BEGIN Material for this task

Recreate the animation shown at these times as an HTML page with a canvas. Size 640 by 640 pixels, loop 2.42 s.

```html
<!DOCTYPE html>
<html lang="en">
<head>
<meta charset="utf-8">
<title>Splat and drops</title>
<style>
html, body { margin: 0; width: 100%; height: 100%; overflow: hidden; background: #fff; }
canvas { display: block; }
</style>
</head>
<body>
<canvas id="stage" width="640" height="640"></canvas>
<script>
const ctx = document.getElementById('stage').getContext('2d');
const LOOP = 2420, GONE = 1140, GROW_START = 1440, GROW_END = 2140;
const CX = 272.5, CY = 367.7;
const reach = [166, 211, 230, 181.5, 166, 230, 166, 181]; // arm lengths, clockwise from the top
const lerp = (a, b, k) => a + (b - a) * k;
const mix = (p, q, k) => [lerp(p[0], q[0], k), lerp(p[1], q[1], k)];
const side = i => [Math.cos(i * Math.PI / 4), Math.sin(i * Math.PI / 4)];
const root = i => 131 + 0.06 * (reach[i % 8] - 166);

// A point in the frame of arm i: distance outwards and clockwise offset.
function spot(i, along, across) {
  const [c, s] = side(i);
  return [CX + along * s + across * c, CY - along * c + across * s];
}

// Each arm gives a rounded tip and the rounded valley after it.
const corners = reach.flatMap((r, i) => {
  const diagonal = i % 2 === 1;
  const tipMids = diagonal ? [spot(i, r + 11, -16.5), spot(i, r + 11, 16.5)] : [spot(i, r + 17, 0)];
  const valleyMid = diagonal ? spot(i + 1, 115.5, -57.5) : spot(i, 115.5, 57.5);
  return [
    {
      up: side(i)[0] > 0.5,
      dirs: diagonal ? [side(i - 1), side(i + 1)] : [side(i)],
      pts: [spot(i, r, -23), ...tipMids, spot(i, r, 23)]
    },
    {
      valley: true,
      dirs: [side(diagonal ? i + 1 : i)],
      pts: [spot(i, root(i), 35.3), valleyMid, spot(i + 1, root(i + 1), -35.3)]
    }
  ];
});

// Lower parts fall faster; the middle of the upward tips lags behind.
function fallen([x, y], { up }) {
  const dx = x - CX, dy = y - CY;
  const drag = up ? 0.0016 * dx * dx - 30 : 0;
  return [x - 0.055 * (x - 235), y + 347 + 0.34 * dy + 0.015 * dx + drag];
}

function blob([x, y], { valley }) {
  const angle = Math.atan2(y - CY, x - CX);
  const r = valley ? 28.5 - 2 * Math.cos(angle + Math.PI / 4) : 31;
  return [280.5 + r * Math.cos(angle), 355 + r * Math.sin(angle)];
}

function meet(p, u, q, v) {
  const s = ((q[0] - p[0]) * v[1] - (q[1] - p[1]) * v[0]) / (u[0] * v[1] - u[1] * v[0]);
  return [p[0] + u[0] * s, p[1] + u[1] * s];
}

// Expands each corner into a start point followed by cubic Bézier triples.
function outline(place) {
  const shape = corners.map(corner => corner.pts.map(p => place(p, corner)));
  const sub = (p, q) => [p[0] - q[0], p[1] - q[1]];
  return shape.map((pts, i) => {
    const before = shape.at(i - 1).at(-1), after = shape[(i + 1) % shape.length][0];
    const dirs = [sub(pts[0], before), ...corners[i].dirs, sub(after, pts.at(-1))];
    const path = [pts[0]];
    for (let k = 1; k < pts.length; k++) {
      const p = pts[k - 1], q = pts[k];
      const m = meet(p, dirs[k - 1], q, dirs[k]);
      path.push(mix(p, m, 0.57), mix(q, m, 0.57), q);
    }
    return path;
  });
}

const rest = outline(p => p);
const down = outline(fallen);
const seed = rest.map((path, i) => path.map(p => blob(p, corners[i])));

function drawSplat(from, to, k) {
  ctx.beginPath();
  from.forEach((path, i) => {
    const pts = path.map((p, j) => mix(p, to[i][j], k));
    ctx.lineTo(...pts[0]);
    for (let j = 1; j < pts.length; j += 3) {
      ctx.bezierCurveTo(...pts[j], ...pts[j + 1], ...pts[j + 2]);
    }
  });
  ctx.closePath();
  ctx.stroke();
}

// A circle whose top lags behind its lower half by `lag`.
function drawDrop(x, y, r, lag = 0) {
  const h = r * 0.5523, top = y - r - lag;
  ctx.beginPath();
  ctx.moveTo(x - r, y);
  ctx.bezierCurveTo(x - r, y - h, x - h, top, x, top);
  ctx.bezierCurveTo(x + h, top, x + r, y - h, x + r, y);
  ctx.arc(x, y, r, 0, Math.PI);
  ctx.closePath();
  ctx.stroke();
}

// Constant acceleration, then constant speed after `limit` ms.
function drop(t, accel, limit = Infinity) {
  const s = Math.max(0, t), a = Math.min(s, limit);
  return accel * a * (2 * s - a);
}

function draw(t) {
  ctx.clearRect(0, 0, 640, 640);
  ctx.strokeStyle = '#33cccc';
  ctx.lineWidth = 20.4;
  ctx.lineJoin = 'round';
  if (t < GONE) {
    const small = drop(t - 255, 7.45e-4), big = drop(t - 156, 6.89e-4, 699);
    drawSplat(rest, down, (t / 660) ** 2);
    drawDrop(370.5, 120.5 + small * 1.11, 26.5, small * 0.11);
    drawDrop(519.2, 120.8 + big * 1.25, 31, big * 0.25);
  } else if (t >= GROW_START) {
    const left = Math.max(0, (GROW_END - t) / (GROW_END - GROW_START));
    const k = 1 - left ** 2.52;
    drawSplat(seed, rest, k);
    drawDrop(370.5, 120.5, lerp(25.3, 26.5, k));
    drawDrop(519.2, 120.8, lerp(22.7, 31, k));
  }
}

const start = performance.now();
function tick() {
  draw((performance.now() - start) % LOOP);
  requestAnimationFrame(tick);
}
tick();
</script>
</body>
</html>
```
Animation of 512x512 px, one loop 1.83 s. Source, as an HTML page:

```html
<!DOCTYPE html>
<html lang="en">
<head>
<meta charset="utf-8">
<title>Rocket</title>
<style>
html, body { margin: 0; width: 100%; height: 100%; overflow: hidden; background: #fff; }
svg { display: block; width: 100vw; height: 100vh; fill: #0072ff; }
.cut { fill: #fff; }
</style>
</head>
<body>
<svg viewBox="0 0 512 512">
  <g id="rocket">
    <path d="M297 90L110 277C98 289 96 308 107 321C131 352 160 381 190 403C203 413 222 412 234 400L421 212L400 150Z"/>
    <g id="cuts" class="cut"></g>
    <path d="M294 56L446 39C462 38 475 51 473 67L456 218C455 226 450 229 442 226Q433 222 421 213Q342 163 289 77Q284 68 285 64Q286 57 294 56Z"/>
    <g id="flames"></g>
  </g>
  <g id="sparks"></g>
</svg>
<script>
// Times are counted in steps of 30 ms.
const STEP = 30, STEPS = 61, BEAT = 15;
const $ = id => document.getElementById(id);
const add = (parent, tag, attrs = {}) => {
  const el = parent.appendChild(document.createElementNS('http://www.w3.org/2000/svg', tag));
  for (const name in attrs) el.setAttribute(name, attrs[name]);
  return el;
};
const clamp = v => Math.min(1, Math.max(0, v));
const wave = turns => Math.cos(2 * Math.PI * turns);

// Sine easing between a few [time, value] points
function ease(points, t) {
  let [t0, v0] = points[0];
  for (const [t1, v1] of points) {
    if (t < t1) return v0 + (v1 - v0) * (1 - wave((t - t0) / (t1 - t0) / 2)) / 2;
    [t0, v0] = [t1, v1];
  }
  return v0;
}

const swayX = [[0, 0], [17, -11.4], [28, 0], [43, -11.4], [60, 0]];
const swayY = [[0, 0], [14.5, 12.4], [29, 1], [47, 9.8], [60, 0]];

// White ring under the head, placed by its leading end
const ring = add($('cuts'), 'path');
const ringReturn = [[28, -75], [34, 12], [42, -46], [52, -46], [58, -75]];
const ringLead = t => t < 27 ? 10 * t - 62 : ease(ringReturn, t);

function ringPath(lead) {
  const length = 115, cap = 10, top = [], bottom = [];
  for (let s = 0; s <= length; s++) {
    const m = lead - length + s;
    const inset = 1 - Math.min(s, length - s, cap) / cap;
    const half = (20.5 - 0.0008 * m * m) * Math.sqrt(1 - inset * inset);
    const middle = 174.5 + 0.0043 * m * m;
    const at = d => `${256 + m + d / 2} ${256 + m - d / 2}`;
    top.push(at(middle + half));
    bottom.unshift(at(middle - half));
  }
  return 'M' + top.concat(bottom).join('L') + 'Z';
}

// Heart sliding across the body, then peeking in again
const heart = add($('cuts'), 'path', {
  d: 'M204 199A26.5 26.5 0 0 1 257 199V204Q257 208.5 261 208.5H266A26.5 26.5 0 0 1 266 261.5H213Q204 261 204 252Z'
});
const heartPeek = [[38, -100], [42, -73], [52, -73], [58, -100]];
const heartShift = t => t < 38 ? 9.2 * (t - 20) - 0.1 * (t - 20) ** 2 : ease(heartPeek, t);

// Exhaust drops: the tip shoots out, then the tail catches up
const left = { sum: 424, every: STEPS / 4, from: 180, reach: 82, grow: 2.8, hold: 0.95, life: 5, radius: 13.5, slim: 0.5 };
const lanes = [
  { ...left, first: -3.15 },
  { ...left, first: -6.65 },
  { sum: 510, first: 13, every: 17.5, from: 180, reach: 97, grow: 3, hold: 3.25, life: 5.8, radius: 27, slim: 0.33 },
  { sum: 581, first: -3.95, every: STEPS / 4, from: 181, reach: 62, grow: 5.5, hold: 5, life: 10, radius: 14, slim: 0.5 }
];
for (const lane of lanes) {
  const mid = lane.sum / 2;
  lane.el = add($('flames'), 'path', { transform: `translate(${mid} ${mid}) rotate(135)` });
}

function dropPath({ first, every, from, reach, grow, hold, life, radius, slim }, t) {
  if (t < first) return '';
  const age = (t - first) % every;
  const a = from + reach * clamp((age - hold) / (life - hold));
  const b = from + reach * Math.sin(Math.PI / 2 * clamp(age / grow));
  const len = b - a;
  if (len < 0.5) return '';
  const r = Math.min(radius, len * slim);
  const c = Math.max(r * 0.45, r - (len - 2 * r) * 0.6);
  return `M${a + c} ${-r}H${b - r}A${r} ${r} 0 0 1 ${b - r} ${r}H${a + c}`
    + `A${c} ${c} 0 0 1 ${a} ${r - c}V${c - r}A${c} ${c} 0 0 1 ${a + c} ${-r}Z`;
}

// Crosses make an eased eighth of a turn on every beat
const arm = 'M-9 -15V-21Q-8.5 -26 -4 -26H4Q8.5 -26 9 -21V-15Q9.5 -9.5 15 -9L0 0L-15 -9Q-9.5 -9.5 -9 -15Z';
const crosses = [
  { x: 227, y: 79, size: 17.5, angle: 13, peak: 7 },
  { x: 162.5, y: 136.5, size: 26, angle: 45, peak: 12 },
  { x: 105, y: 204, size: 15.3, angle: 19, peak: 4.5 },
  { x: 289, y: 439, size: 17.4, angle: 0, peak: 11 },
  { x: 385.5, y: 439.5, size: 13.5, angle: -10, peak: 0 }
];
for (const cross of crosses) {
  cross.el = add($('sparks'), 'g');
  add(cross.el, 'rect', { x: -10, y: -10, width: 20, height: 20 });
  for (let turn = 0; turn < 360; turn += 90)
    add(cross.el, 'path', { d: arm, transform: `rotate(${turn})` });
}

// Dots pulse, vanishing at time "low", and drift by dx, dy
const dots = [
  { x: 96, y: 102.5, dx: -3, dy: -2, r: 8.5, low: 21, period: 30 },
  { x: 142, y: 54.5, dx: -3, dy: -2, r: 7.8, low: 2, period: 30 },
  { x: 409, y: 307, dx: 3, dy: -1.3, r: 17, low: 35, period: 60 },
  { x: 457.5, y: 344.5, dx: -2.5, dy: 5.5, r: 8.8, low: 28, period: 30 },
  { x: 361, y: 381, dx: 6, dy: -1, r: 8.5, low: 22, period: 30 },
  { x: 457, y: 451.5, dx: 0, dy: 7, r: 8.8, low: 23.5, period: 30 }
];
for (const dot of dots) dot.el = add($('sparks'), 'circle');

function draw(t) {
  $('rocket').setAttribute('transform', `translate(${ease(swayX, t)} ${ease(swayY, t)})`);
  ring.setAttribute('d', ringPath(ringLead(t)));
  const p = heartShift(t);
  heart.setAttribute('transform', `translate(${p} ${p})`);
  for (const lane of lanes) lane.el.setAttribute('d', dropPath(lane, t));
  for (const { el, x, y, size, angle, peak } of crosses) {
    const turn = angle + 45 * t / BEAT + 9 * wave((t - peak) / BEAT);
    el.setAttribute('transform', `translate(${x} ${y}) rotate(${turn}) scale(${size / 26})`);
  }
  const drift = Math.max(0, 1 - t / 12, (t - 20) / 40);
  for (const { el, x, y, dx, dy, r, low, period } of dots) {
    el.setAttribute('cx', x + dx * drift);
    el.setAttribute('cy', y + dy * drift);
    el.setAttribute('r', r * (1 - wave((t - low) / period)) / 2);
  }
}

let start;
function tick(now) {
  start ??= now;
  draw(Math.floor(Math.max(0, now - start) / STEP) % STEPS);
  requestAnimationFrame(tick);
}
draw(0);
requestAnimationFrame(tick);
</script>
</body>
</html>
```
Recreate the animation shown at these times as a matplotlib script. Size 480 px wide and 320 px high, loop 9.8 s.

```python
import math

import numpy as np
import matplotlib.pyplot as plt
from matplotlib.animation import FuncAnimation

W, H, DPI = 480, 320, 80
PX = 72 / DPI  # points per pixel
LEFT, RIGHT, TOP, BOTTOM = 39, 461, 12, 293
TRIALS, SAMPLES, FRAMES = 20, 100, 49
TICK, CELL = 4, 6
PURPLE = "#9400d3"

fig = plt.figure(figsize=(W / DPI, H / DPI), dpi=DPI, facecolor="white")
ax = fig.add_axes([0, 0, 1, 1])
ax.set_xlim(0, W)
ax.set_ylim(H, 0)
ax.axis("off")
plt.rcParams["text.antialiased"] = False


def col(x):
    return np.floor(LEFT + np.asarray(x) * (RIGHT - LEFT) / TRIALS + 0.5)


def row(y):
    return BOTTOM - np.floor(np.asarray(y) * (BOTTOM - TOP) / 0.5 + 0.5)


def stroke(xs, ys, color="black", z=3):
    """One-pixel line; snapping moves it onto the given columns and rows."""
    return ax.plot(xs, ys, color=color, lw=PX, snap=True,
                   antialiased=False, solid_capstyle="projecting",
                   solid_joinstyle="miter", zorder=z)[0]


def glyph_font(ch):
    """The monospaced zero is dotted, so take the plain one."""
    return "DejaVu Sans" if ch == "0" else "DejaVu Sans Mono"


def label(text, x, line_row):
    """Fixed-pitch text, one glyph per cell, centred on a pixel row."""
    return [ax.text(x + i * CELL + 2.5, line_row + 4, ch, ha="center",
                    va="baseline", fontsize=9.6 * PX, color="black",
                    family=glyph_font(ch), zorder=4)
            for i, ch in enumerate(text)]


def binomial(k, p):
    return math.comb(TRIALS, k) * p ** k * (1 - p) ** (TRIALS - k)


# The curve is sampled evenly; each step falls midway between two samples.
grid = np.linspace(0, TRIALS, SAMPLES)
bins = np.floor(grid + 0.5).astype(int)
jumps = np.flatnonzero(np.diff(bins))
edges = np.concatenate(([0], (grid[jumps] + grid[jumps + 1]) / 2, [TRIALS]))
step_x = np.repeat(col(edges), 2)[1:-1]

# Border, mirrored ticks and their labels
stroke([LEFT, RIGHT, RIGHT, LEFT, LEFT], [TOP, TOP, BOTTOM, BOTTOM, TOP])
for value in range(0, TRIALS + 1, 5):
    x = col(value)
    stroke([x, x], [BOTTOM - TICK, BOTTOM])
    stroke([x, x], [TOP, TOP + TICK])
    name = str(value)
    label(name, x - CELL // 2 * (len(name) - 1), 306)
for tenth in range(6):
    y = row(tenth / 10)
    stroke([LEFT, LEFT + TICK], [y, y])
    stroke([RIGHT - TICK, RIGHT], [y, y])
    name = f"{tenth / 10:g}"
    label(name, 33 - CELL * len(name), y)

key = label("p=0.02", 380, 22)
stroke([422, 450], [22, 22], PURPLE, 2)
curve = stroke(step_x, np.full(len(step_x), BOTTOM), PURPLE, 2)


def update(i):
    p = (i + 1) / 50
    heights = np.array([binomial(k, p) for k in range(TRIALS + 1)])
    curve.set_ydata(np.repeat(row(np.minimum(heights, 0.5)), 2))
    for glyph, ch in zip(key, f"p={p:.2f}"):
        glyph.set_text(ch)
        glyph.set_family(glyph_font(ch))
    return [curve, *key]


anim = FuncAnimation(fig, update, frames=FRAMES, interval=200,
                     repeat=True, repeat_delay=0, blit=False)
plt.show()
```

END Material for this task

--- Assignment ---
Whenever a line above includes the string "matplotlib", copy it.

--- Exercise output ---
Recreate the animation shown at these times as a matplotlib script. Size 480 px wide and 320 px high, loop 9.8 s.
import matplotlib.pyplot as plt
from matplotlib.animation import FuncAnimation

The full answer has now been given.